The task
Search the entries for the word "position". Copy every line that holds it.

-- Extracted records follows --

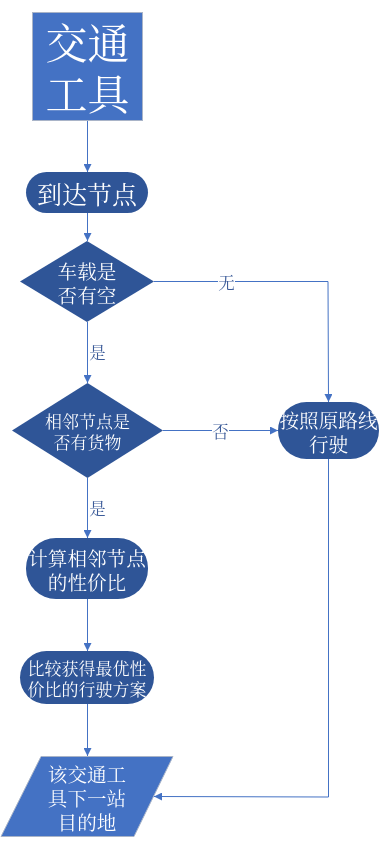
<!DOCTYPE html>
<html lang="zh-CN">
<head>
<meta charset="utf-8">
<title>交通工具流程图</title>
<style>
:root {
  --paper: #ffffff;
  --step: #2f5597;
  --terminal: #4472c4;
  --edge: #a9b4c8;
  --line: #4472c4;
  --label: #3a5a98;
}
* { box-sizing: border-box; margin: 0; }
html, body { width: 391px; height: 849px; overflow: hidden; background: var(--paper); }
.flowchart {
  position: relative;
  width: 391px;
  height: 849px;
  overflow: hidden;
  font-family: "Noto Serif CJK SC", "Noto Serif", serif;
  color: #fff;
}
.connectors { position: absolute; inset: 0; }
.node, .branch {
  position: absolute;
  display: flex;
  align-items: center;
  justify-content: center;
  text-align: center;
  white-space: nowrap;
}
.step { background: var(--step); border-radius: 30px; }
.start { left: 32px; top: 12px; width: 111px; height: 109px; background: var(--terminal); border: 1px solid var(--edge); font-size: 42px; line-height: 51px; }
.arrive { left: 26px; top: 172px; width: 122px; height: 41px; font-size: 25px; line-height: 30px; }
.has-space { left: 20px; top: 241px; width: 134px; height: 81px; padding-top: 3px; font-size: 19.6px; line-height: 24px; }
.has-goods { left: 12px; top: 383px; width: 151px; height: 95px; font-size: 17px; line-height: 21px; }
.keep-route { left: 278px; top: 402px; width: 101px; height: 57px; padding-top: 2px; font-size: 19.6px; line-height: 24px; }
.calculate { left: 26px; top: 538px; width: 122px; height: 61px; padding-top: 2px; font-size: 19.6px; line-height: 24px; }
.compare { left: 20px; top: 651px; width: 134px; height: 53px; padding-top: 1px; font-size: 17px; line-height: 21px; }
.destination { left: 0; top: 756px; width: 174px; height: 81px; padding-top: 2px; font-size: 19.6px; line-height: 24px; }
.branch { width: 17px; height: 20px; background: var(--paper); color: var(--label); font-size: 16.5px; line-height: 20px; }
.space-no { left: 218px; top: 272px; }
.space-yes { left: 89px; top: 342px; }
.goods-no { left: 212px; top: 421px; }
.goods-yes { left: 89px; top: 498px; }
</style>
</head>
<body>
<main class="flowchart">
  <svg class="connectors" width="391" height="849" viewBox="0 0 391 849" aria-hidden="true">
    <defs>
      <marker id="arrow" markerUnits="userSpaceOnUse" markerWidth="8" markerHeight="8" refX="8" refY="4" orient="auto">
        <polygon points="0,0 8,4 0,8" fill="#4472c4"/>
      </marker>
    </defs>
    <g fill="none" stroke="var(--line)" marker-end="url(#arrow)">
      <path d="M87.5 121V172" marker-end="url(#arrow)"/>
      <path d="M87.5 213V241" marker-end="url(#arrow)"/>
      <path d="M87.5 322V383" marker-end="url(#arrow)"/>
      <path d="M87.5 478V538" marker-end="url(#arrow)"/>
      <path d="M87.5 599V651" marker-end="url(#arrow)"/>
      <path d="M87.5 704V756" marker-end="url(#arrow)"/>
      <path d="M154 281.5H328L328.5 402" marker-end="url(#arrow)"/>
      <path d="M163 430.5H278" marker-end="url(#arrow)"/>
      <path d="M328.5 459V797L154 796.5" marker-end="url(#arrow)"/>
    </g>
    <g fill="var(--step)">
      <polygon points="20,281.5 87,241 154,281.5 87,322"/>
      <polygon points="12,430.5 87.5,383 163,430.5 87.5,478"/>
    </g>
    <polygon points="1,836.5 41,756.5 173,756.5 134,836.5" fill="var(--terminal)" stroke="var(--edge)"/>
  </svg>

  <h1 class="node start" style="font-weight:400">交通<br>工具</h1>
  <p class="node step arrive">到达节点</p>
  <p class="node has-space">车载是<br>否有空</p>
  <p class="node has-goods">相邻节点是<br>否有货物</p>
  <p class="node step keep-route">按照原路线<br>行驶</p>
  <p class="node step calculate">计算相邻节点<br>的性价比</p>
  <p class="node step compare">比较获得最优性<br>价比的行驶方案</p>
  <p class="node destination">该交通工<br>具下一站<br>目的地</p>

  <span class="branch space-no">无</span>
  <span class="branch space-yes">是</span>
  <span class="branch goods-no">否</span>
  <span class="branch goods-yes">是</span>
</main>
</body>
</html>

-- Extracted records concluded --

Solution to this exercise
  position: relative;
.connectors { position: absolute; inset: 0; }
  position: absolute;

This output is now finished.